:: What to work on ::
Every record below must be set down again exactly as given.

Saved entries
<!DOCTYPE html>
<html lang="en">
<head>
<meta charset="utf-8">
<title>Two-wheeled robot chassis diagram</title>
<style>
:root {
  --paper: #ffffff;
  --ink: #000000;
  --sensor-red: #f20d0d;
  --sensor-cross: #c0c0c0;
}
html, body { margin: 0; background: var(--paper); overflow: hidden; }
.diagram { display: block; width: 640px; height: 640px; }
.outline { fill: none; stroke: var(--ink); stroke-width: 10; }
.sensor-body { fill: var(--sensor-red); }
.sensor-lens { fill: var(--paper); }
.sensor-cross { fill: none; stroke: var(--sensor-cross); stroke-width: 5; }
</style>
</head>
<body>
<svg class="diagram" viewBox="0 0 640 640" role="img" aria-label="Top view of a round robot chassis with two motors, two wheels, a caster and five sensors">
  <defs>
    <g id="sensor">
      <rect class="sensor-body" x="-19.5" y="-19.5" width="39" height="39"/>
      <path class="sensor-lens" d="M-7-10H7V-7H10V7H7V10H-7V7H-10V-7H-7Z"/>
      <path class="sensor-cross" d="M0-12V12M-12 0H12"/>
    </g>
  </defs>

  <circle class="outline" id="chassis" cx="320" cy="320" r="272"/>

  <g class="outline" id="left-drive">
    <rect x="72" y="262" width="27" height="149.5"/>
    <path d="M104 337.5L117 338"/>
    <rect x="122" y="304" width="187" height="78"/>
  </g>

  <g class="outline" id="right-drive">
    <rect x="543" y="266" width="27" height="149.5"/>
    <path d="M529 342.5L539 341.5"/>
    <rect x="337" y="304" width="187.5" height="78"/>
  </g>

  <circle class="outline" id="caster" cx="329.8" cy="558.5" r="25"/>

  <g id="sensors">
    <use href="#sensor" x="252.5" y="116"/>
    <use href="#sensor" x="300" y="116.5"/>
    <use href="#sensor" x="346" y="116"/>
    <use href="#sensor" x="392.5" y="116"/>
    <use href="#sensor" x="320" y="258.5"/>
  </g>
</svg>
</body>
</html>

:: Response area ::
<!DOCTYPE html>
<html lang="en">
<head>
<meta charset="utf-8">
<title>Two-wheeled robot chassis diagram</title>
<style>
:root {
  --paper: #ffffff;
  --ink: #000000;
  --sensor-red: #f20d0d;
  --sensor-cross: #c0c0c0;
}
html, body { margin: 0; background: var(--paper); overflow: hidden; }
.diagram { display: block; width: 640px; height: 640px; }
.outline { fill: none; stroke: var(--ink); stroke-width: 10; }
.sensor-body { fill: var(--sensor-red); }
.sensor-lens { fill: var(--paper); }
.sensor-cross { fill: none; stroke: var(--sensor-cross); stroke-width: 5; }
</style>
</head>
<body>
<svg class="diagram" viewBox="0 0 640 640" role="img" aria-label="Top view of a round robot chassis with two motors, two wheels, a caster and five sensors">
  <defs>
    <g id="sensor">
      <rect class="sensor-body" x="-19.5" y="-19.5" width="39" height="39"/>
      <path class="sensor-lens" d="M-7-10H7V-7H10V7H7V10H-7V7H-10V-7H-7Z"/>
      <path class="sensor-cross" d="M0-12V12M-12 0H12"/>
    </g>
  </defs>

  <circle class="outline" id="chassis" cx="320" cy="320" r="272"/>

  <g class="outline" id="left-drive">
    <rect x="72" y="262" width="27" height="149.5"/>
    <path d="M104 337.5L117 338"/>
    <rect x="122" y="304" width="187" height="78"/>
  </g>

  <g class="outline" id="right-drive">
    <rect x="543" y="266" width="27" height="149.5"/>
    <path d="M529 342.5L539 341.5"/>
    <rect x="337" y="304" width="187.5" height="78"/>
  </g>

  <circle class="outline" id="caster" cx="329.8" cy="558.5" r="25"/>

  <g id="sensors">
    <use href="#sensor" x="252.5" y="116"/>
    <use href="#sensor" x="300" y="116.5"/>
    <use href="#sensor" x="346" y="116"/>
    <use href="#sensor" x="392.5" y="116"/>
    <use href="#sensor" x="320" y="258.5"/>
  </g>
</svg>
</body>
</html>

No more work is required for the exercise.